The focus for automotive engineers is on land vehicles such as cars, motorcycles, four wheelers, 18 wheelers, and industrial equipment. Pretty much every vehicle that doesn’t fly, float, or ride on rails can be wrapped into automotive engineering.
This is a very large field that commonly overlaps with many other industries, including construction, aerospace and the military.
Often, automotive engineering is divided into three broad groups:
- Design and development
- Manufacturing and production
- Quality and cost
These groups are responsible for assorted stages of a part’s lifecycle. But there also is crossover in that the engineers in the different groups need to communicate with one another. In other words, each team needs to work consistently with the others to make sure that the part or vehicle for the customer can get on the road.
The automotive engineers in manufacturing also need to work with the quality department to ensure that the process they designed is repeatable and stable.
Like so many other areas of technology, automotive engineering is evolving.
Digitization, increasing automation, and new business models have revolutionized automotive engineering giving rise to advances in diverse mobility, autonomous driving, electrification, and connectivity.
One study shows that up to 15% of new cars sold in 2030 could be fully autonomous. Additionally,advanced driver-assistance systems (ADAS) are expected to play a crucial role in preparing regulators, consumers, and corporations for the medium-term reality of cars taking over control from drivers.
Want to learn more? Tonex offers a dozen courses in Automotive Engineering.
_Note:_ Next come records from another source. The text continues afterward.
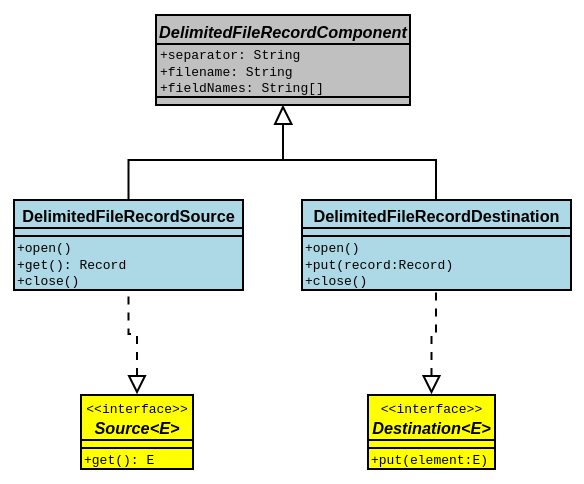
<!DOCTYPE html>
<html lang="en">
<head>
<meta charset="utf-8">
<title>Delimited file record class diagram</title>
<style>
  :root {
    --ink: #000;
    --paper: #fff;
    --abstract: #c0c0c0;
    --concrete: #add8e6;
    --interface: #ff0;
  }
  * { box-sizing: border-box; margin: 0; padding: 0; }
  body { background: var(--paper); overflow: hidden; }
  .diagram {
    position: relative;
    width: 584px;
    height: 484px;
    overflow: hidden;
    background: var(--paper);
    color: var(--ink);
  }
  .connectors { position: absolute; left: 0; top: 0; fill: none; stroke: var(--ink); stroke-width: 2; }
  .connectors .realization { stroke-dasharray: 8 8; }
  .connectors .arrowhead { fill: var(--paper); }

  .class {
    position: absolute;
    display: grid;
    border: 2px solid var(--ink);
    white-space: nowrap;
  }
  .abstract { background: var(--abstract); grid-template-rows: 27px 53px 8px; }
  .concrete { background: var(--concrete); grid-template-rows: 26px 8px 54px; }
  .interface { background: var(--interface); grid-template-rows: 43px 8px 21px; }

  .record-component { left: 155px; top: 14px; width: 256px; height: 92px; }
  .record-source { left: 13px; top: 199px; width: 231px; height: 92px; }
  .record-destination { left: 301px; top: 199px; width: 271px; height: 92px; }
  .source { left: 80px; top: 394px; width: 114px; height: 76px; }
  .destination { left: 367px; top: 394px; width: 129px; height: 76px; }

  .heading { display: flex; flex-direction: column; align-items: center; padding-top: 7px; }
  .abstract .heading { padding-top: 8px; }
  .interface .heading { padding-top: 6px; gap: 1.5px; }
  h2 { font: bold 16.3px/16.5px "Liberation Sans", Arial, sans-serif; }
  .abstract h2, .interface h2 { font-style: italic; }
  .stereotype, .members { font: 13px/16.5px "Liberation Mono", monospace; }
  .members { border-top: 2px solid var(--ink); padding-left: 2px; list-style: none; }
  .attributes { padding-top: 3px; }
  .operations { padding-top: 4px; }
  .abstract .members { padding-left: 3px; }
</style>
</head>
<body>
<main class="diagram">
  <svg class="connectors" width="584" height="484" viewBox="0 0 584 484" aria-hidden="true">
    <defs>
      <path id="realization-head" d="M-8 -16H8L0 0Z"/>
    </defs>
    <path d="M283 124V160M128.5 200V160H436V200"/>
    <polygon class="arrowhead" points="283,107 275,124 291.5,124"/>
    <path class="realization" d="M137 376V334H128.5V291"/>
    <path class="realization" d="M431.5 376V334H436V291"/>
    <use class="arrowhead" href="#realization-head" x="137" y="392"/>
    <use class="arrowhead" href="#realization-head" x="431.5" y="392"/>
  </svg>

  <section class="class abstract record-component">
    <header class="heading"><h2>DelimitedFileRecordComponent</h2></header>
    <ul class="members attributes">
      <li>+separator: String</li>
      <li>+filename: String</li>
      <li>+fieldNames: String[]</li>
    </ul>
    <div class="members"></div>
  </section>

  <section class="class concrete record-source">
    <header class="heading"><h2>DelimitedFileRecordSource</h2></header>
    <div class="members"></div>
    <ul class="members operations">
      <li>+open()</li>
      <li>+get(): Record</li>
      <li>+close()</li>
    </ul>
  </section>

  <section class="class concrete record-destination">
    <header class="heading"><h2>DelimitedFileRecordDestination</h2></header>
    <div class="members"></div>
    <ul class="members operations">
      <li>+open()</li>
      <li>+put(record:Record)</li>
      <li>+close()</li>
    </ul>
  </section>

  <section class="class interface source">
    <header class="heading">
      <p class="stereotype">&lt;&lt;interface&gt;&gt;</p>
      <h2>Source&lt;E&gt;</h2>
    </header>
    <div class="members"></div>
    <ul class="members operations">
      <li>+get(): E</li>
    </ul>
  </section>

  <section class="class interface destination">
    <header class="heading">
      <p class="stereotype">&lt;&lt;interface&gt;&gt;</p>
      <h2>Destination&lt;E&gt;</h2>
    </header>
    <div class="members"></div>
    <ul class="members operations">
      <li>+put(element:E)</li>
    </ul>
  </section>
</main>
</body>
</html>
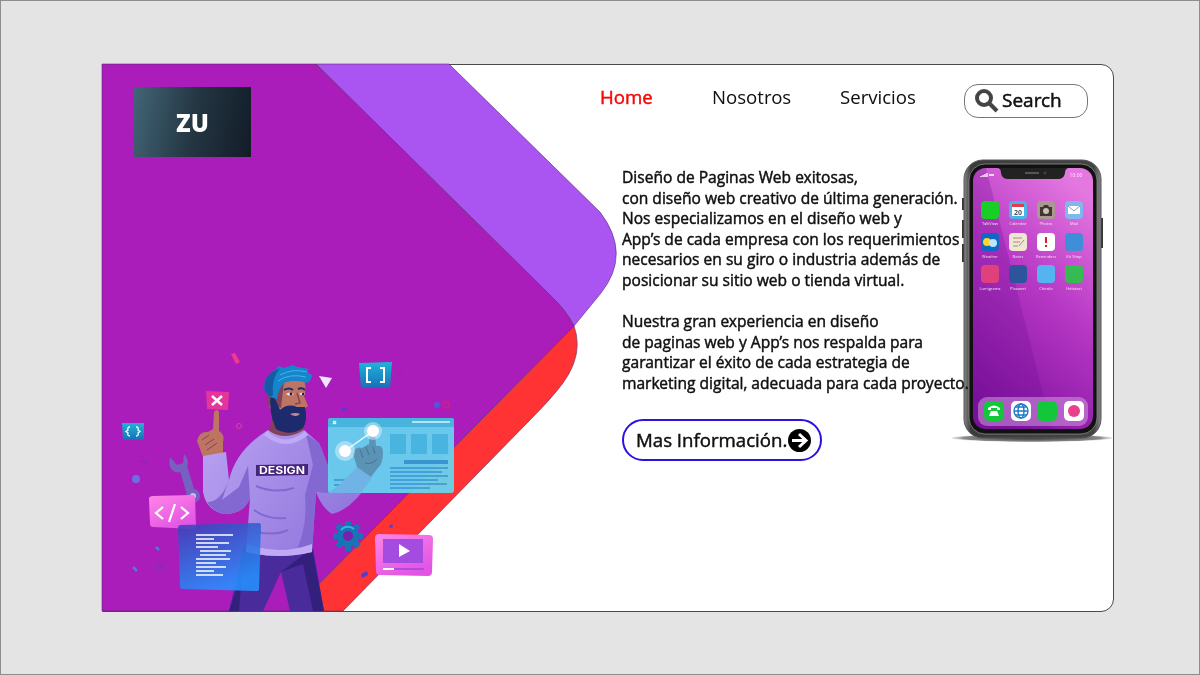
<!DOCTYPE html>
<html lang="es">
<head>
<meta charset="utf-8">
<title>Diseño de páginas web</title>
<style>
:root{
  --stage:#e4e4e4; --paper:#fff; --ink:#111; --line:#4a4a4a;
  --purple:#aa1dba; --violet:#aa54f1; --red:#ff3333; --active:#f80808; --button:#2a12e0;
  --skin:#bd7462; --skin-dark:#84425a; --hair:#1686cc; --beard:#1d2a6e;
  --knit-dark:#8468d2; --pants:#4a2b9c; --cyan:#66d6f2;
}
*{box-sizing:border-box;margin:0;padding:0}
body{width:1200px;height:675px;overflow:hidden;font-family:"Open Sans","Noto Sans",sans-serif;color:var(--ink)}
a{color:inherit;text-decoration:none}
.stage{position:relative;width:1200px;height:675px;padding:63px 85px 62px 101px;background:var(--stage);border:1px solid #8d8d8d}
.card{width:1012px;height:548px;background:var(--paper);border:1px solid var(--line);border-radius:0 13px 13px 0}
.scene{position:absolute;left:-1px;top:-1px;width:1200px;height:675px}
.site-header,.copy{position:relative}
.site-header{display:flex;align-items:flex-start;height:92px;padding:19px 25px 0 31px}
.logo{display:flex;align-items:center;justify-content:center;width:117px;height:70px;margin-top:3px;background:linear-gradient(100deg,#426577,#243743 50%,#121c27);color:#fff;font-size:24px;font-weight:800}
.menu{display:grid;grid-template-columns:112px 128px auto;align-items:center;height:24px;margin-left:349px;font-size:18.6px;list-style:none}
.menu .active{color:var(--active);-webkit-text-stroke:.5px var(--active)}
.search{display:flex;align-items:center;gap:3px;width:124px;height:34px;margin-left:auto;padding:0 0 3px 9px;border:1px solid #777;border-radius:14px;background:var(--paper);font-size:19px;-webkit-text-stroke:.5px var(--ink)}
.search svg{position:relative;top:1px}
.copy{display:flex;flex-direction:column;align-items:flex-start;gap:20.6px;margin:10px 0 0 519px;font-size:15.55px;line-height:20.6px;white-space:nowrap;-webkit-text-stroke:.45px var(--ink)}
.more{display:flex;align-items:center;gap:1px;width:200px;height:42px;margin-top:5px;padding-left:12px;border:2px solid var(--button);border-radius:21px;background:var(--paper);font-size:18.6px}
.app-names{font-size:4px;fill:#fff;text-anchor:middle}
</style>
</head>
<body>
<main class="stage">
<div class="card">

<svg class="scene" viewBox="0 0 1200 675" aria-hidden="true">
  <defs>
    <linearGradient id="screen" x1=".7" y1="0" x2=".3" y2="1"><stop offset="0" stop-color="#e477e0"/><stop offset=".45" stop-color="#b637c4"/><stop offset="1" stop-color="#7d109d"/></linearGradient>
    <linearGradient id="frame" x2="1" y2="0"><stop offset="0" stop-color="#888"/><stop offset=".05" stop-color="#3c3c3c"/><stop offset=".95" stop-color="#444"/><stop offset="1" stop-color="#888"/></linearGradient>
    <linearGradient id="blue-panel" x2=".4" y2="1"><stop offset="0" stop-color="#3b3fb4"/><stop offset="1" stop-color="#2492ff"/></linearGradient>
    <linearGradient id="pink-tile" x2=".6" y2="1"><stop offset="0" stop-color="#ff86e6"/><stop offset="1" stop-color="#e254e4"/></linearGradient>
    <linearGradient id="teal-tile" y2="1" x2="0"><stop offset="0" stop-color="#1fb4d8"/><stop offset="1" stop-color="#1770b8"/></linearGradient>
    <linearGradient id="knit" x2="1" y2=".5"><stop offset="0" stop-color="#b9a3f2"/><stop offset="1" stop-color="#9075dc"/></linearGradient>
    <radialGradient id="shadow"><stop offset="0" stop-color="#333"/><stop offset=".85" stop-color="#888"/><stop offset="1" stop-color="#bbb" stop-opacity=".3"/></radialGradient>
    <rect id="app" width="18" height="18" x="-9" y="-9" rx="4"/>
    <rect id="dock-app" width="20" height="20" x="-10" y="-10" rx="5"/>
    <rect id="tooth" x="-3" y="-15" width="6" height="30" rx="1"/>
  </defs>

  <g id="backdrop" stroke="#5b2a6e" stroke-width=".6">
    <path d="M316 64H449L600 212Q632 254 601 293L574 326Q566 310 550 295Z" fill="var(--violet)"/>
    <path d="M574 326Q584 354 563 383 552 398 530 420L343 611H292Z" fill="var(--red)"/>
    <path d="M102 64H316L550 295Q566 310 574 326L292 611H102Z" fill="var(--purple)"/>
  </g>

  <g id="confetti">
    <path d="M231 354l4-1 5 9-4 2z" fill="#f03a8c"/>
    <path d="M319 376l13 2-6 10z" fill="#f0e6ff"/>
    <circle cx="136" cy="479" r="4" fill="#6b6fe6"/><circle cx="437" cy="405" r="3" fill="#4a5be0"/>
    <circle cx="446" cy="405" r="3" fill="none" stroke="#d0207c" stroke-width="1.5"/>
    <path d="M361 574l6-3 1 4-6 3zM342 408l4-1 1 3-4 1zM389 526l3-2 1 3-3 1z" fill="#4a3fd6"/>
    <path d="M133 567l4 4M156 547l3 3" stroke="#4a7be8" stroke-width="2.5"/>
    <path d="M156 562l9 9m0-9l-9 9M396 378l6-7M139 460l9 4M313 519l7 8" stroke="#7d2bb5" fill="none"/>
    <circle cx="239" cy="426" r="2.5" fill="none" stroke="#e0409c"/>
  </g>

  <g id="wrench" fill="#7660c0">
    <path d="M179 468l8-2 9 29-8 3z"/>
    <path d="M170 457l7 8 6-2 1-9q6 6 3 13-4 7-12 5-8-4-5-15z"/>
    <circle cx="193" cy="496" r="7"/><circle cx="193" cy="496" r="3" fill="#cbbcf5"/>
  </g>

  <g id="designer">
    <path d="M244 546Q280 560 313 548L324 611H290L281 572L263 611H229Z" fill="var(--pants)"/>
    <path d="M281 572l31-24 12 63h-11l-10-47zM244 548l-4 30-11 33h10z" fill="#33207c"/>
    <path d="M272 420h30l3 16q-18 16-37 0z" fill="var(--skin-dark)"/>
    <path d="M203 457L197 441Q199 431 208 432L213 429 214 412Q217 408 219 412L219 431Q225 434 223 443L223 456Z" fill="var(--skin)"/>
    <path d="M202 440l7-5m-4 10l9-6m-7 11l10-7" stroke="var(--skin-dark)" fill="none"/>
    <path d="M268 430Q284 442 304 430L319 443Q330 470 336 488L358 466 372 478Q352 510 332 514 322 508 316 492L312 552Q280 560 246 552L250 498Q244 514 224 514 206 510 203 492L203 456 226 452 229 480Q236 450 268 430Z" fill="url(#knit)"/>
    <path d="M229 480l-7 20 17-13 9-21 2 32q-6 16-26 16-12-3-17-12 14 0 22-22zM306 434l13 9q11 27 17 45l-8 5-12-1-4 60-18 3q14-25 11-60l8-30z" fill="var(--knit-dark)"/>
    <path d="M247 544q32 12 65 0v8q-32 8-66 0zM267 431q18 17 38 0l3 4q-22 18-44 0z" fill="#c0aaf6"/>
    <path d="M256 486q18 8 38 2M254 510q14 10 32 8M256 532q20 4 32-2" fill="none" stroke="var(--knit-dark)" stroke-width="2"/>
    <path d="M256 465l52-1v11l-52 1z" fill="#48257c"/>
    <text x="282" y="474" text-anchor="middle" font-family="Inter, sans-serif" font-weight="700" font-size="10" textLength="46" lengthAdjust="spacingAndGlyphs" fill="#fff">DESIGN</text>
    <path d="M271 384L304 379Q307 390 304 396L308 406 303 410V424Q290 434 276 424L268 402Z" fill="var(--skin)"/>
    <path d="M271 384l13-2-3 26-11-5z" fill="var(--skin-dark)"/>
    <ellipse cx="271" cy="400" rx="4" ry="6" fill="var(--skin-dark)"/>
    <path d="M271 392Q277 402 280 410 288 403 297 407L305 407Q308 420 303 428 290 437 276 429 268 412 271 392Z" fill="var(--beard)"/>
    <path d="M290 414q6-2 10 0-4 4-10 0z" fill="#c58a90"/>
    <path d="M265 392Q262 377 274 371L279 366 284 368 293 365 297 367 309 369 307 372 312 375Q312 380 307 383 296 379 286 382 279 386 277 399L270 397Z" fill="var(--hair)"/>
    <path d="M265 392q-3-15 9-21l6-3q-9 11-7 27l-3 2z" fill="#175aa4"/>
    <path d="M280 375q13-7 27-3M278 381q11-8 28-4" stroke="#45b4e8" fill="none"/>
    <path d="M284 390q5-3 9 0M298 389q4-2 7 1" stroke="var(--beard)" stroke-width="2" fill="none"/>
    <path d="M286 394q4-3 8 0-4 3-8 0zM299 394q3-3 6 0-3 2-6 0z" fill="#f2e4ec"/>
    <circle cx="291" cy="394" r="1.4" fill="#221650"/><circle cx="303" cy="394" r="1.2" fill="#221650"/>
    <path d="M297 393l3 10-5 1" fill="none" stroke="var(--skin-dark)" stroke-width="1.4"/>
  </g>

  <g id="window-panel">
    <rect x="328" y="418" width="126" height="75" rx="3" fill="var(--cyan)" opacity=".93"/>
    <path d="M328 427v-6q0-3 3-3h120q3 0 3 3v6z" fill="#48b4de"/>
    <path d="M333 421l3 3m0-3l-3 3M412 422h38" stroke="#d8f6ff" stroke-width="1.5"/>
    <path d="M390 434h16v20h-16zM411 434h16v20h-16zM432 434h16v20h-16z" fill="#3aa9dc" opacity=".65"/>
    <path d="M404 462h44" stroke="#3a94cf" stroke-width="4"/>
    <path d="M390 468h58M390 472h52M390 476h58M390 480h48M390 484h57M390 488h40M334 480h30M334 485h24" stroke="#3a94cf" stroke-width="1.5"/>
    <path d="M328 493l10-7 20-20 14 12-11 15z" fill="#6fb4e4"/>
    <path d="M357 467L353 454Q355 446 362 448L369 444 370 432Q373 429 375 433L376 446Q383 444 383 453 383 464 377 469L371 477Z" fill="#5b93b4"/>
    <path d="M360 450l3 8m3-11l3 8m4-8l2 7m2 5q-5 6-12 4" fill="none" stroke="#3f7599"/>
    <path d="M345 451l28-20" stroke="#e8fbff" stroke-width="1.5"/>
    <g fill="#fff"><circle cx="373" cy="431" r="9" opacity=".4"/><circle cx="345" cy="451" r="10" opacity=".4"/><circle cx="373" cy="431" r="6"/><circle cx="345" cy="451" r="6"/></g>
  </g>

  <g id="floating-tiles" fill="none" stroke="#fff">
    <path d="M206 391l23 1-1 18-21-1z" fill="#e5359c" stroke="none"/>
    <path d="M212 396l10 9m0-9l-10 9" stroke-width="2.5"/>
    <path d="M359 363l33-1-2 26h-29z" fill="url(#teal-tile)" stroke="none"/>
    <path d="M371 368h-4v14h4M380 368h4v14h-4" stroke-width="2"/>
    <path d="M122 423h22v17h-21z" fill="url(#teal-tile)" stroke="none"/>
    <path d="M130 427q-3 0-2 3l-2 1.5 2 1.5q-1 3 2 3M136 427q3 0 2 3l2 1.5-2 1.5q1 3-2 3" stroke-width="1.3"/>
    <path d="M153 496l39-1q3 0 3 3l1 28q0 3-3 3l-40-2q-3 0-3-3l-1-25q0-3 4-3z" fill="url(#pink-tile)" stroke="none"/>
    <path d="M163 507l-7 6 7 6M181 507l7 6-7 6M175 504l-6 18" stroke-width="2.2"/>
    <path d="M181 525l78-2q2 0 2 3l-2 63q0 2-3 2l-73-2q-3 0-3-3l-2-58q0-3 3-3z" fill="url(#blue-panel)" opacity=".87" stroke="none"/>
    <path d="M196 535h37M196 539h18M196 543h33M196 547h22M200 551h31M200 555h26M196 559h34M196 563h20M196 567h30M196 571h18M196 575h27" stroke-width="1.7"/>
    <path d="M379 534l50 1q4 0 4 4l-1 33q0 4-4 4l-48-1q-4 0-4-4l-1-33q0-4 4-4z" fill="url(#pink-tile)" stroke="none"/>
    <path d="M383 539h40v24h-40z" fill="#a44be0" stroke="none"/>
    <path d="M399 544l11 7-11 6z" fill="#fff" stroke="none"/>
    <path d="M383 569h41" stroke="#b04be0" stroke-width="2"/><path d="M383 569h11" stroke-width="2"/>
  </g>

  <g id="gear" transform="translate(348 536)" fill="#1774b5">
    <use href="#tooth"/><use href="#tooth" transform="rotate(45)"/><use href="#tooth" transform="rotate(90)"/><use href="#tooth" transform="rotate(135)"/>
    <circle r="11"/><circle r="5" fill="#7a1fb0"/>
    <path d="M-7-6a9 9 0 0 1 13-1" fill="none" stroke="#38b2e0" stroke-width="2"/>
  </g>

  <g id="phone">
    <ellipse cx="1032" cy="438" rx="81" ry="4" fill="url(#shadow)"/>
    <path d="M962 198h3v12h-3zM962 220h3v18h-3zM962 244h3v18h-3zM1100 218h3v30h-3z" fill="#333"/>
    <rect x="964" y="160" width="137" height="278" rx="19" fill="url(#frame)" stroke="#555"/>
    <rect x="969" y="164" width="128" height="270" rx="16" fill="#111" stroke="#999" stroke-width=".7"/>
    <rect x="973" y="168" width="120" height="261" rx="13" fill="url(#screen)"/>
    <path d="M973 181q0-13 13-13l66 261h-66q-13 0-13-13z" fill="#6f0f93" opacity=".28"/>
    <path d="M998 168h70q-3 1-3 5-1 6-7 6h-50q-6 0-7-6 0-4-3-5z" fill="#222"/>
    <path d="M1025 173h14" stroke="#666" stroke-width="1.5"/><circle cx="1045" cy="173" r="1.5" fill="#345"/>
    <path d="M981 177v-1m2 1v-2m2 2v-3m2 3v-4M989 175h5" stroke="#fff" stroke-width="1.4"/>
    <g class="app-names">
      <text x="1076" y="177" font-size="5">10:00</text>
      <text x="990" y="225">TalkView</text><text x="1018" y="225">Calendar</text><text x="1046" y="225">Photos</text><text x="1074" y="225">Mail</text>
      <text x="990" y="258">Weather</text><text x="1018" y="258">Notes</text><text x="1046" y="258">Reminders</text><text x="1074" y="258">Kit Shop</text>
      <text x="990" y="290">Lumigrama</text><text x="1018" y="290">Plazanet</text><text x="1046" y="290">Chirolo</text><text x="1074" y="290">Holatext</text>
    </g>
    <g id="apps">
      <use href="#app" x="990" y="210" fill="#18cf28"/>
      <use href="#app" x="1018" y="210" fill="#4cb4e4"/><path d="M1012 207h12v9h-12z" fill="#fff"/><path d="M1012 204h12v3h-12z" fill="#e33c4c"/><text x="1018" y="215" font-size="7" font-weight="700" text-anchor="middle" fill="#456">20</text>
      <use href="#app" x="1046" y="210" fill="#a89a90"/><path d="M1040 207h3l1-2h4l1 2h3v9h-12z" fill="#40352f"/><circle cx="1046" cy="211" r="3" fill="#c9c0b8"/>
      <use href="#app" x="1074" y="210" fill="#7fb8ee"/><path d="M1068 206h12v8h-12z" fill="#fff"/><path d="M1068 206l6 5 6-5" fill="none" stroke="#7fa0c8"/>
      <use href="#app" x="990" y="242" fill="#0e68c4"/><circle cx="987" cy="242" r="4" fill="#ffd528"/><circle cx="993" cy="243" r="4" fill="#bfe4ff"/>
      <use href="#app" x="1018" y="242" fill="#efe6d6"/><path d="M1013 238h9m-9 4h7m-7 4h5M1019 246l5-6" stroke="#a58f75"/>
      <use href="#app" x="1046" y="242" fill="#fff"/><path d="M1046 237v6m0 2v2" stroke="#e02020" stroke-width="2"/>
      <use href="#app" x="1074" y="242" fill="#3f8fd8"/>
      <use href="#app" x="990" y="274" fill="#e0407c"/><use href="#app" x="1018" y="274" fill="#2c559c"/><use href="#app" x="1046" y="274" fill="#54b4f0"/><use href="#app" x="1074" y="274" fill="#35bb52"/>
    </g>
    <g id="dock">
      <rect x="978" y="397" width="110" height="29" rx="9" fill="#d6a5e4" opacity=".5"/>
      <use href="#dock-app" x="994" y="411" fill="#12c83a"/><path d="M988 408q6-5 12 0v2h-3v-2h-6v2h-3zM991 411h6l2 5h-10z" fill="#fff"/>
      <use href="#dock-app" x="1021" y="411" fill="#fff"/><g fill="none" stroke="#2178c8" stroke-width="1.4"><circle cx="1021" cy="411" r="7"/><ellipse cx="1021" cy="411" rx="3" ry="7"/><path d="M1014 411h14M1016 407h10M1016 415h10"/></g>
      <use href="#dock-app" x="1047" y="411" fill="#12c83a"/>
      <use href="#dock-app" x="1074" y="411" fill="#fff"/><circle cx="1074" cy="411" r="6" fill="#e8408c"/>
    </g>
  </g>
</svg>

<header class="site-header">
  <a class="logo" href="#">ZU</a>
  <nav>
    <ul class="menu">
      <li><a class="active" href="#">Home</a></li>
      <li><a href="#">Nosotros</a></li>
      <li><a href="#">Servicios</a></li>
    </ul>
  </nav>
  <a class="search" href="#">
    <svg width="25" height="25" viewBox="0 0 25 25" fill="none" stroke="#444" stroke-width="4" aria-hidden="true"><circle cx="10" cy="10" r="7"/><path d="M15 15l8 8"/></svg>
    Search
  </a>
</header>

<section class="copy">
  <p>Diseño de Paginas Web exitosas,<br>con diseño web creativo de última generación.<br>Nos especializamos en el diseño web y<br>App’s de cada empresa con los requerimientos<br>necesarios en su giro o industria además de<br>posicionar su sitio web o tienda virtual.</p>
  <p>Nuestra gran experiencia en diseño<br>de paginas web y App’s nos respalda para<br>garantizar el éxito de cada estrategia de<br>marketing digital, adecuada para cada proyecto.</p>
  <a class="more" href="#">Mas Información.
    <svg width="23" height="23" viewBox="0 0 23 23" aria-hidden="true"><circle cx="11.5" cy="11.5" r="11.5"/><path d="M4 11.5h13M11 5l7 6.5-7 6.5" fill="none" stroke="#fff" stroke-width="3"/></svg>
  </a>
</section>

</div>
</main>
</body>
</html>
These include:
—Controller Area Network (CAN) Training, a 2-day course that covers the ISO 11898 standard of choice for automotive manufacturers and Vehicle Applications.
—Functional Safety and Hazard Analysis Training, a 3-day course that covers overall safety and hazard analysis depending on a system or equipment operating correctly in response to its inputs.
—ISO 26262 Training Automotive Safety, a 2-day course that helps attendees provide the requirements for ISO 26262 and be prepared for the release of ISO 26262.
—Automotive System Design Training, a 3-day course aimed at a systems approach to problems around mobility and fuel efficient automotive systems, such as communication systems and electrical driving-focused systems.
—Automotive Cybersecurity Training, a 3-day course where participants discuss fundamentals of embedded systems and applications of cybersecurity in vehicles to illustrate unique vulnerabilities that are commonly exploited.
For more information, questions, comments, contact us.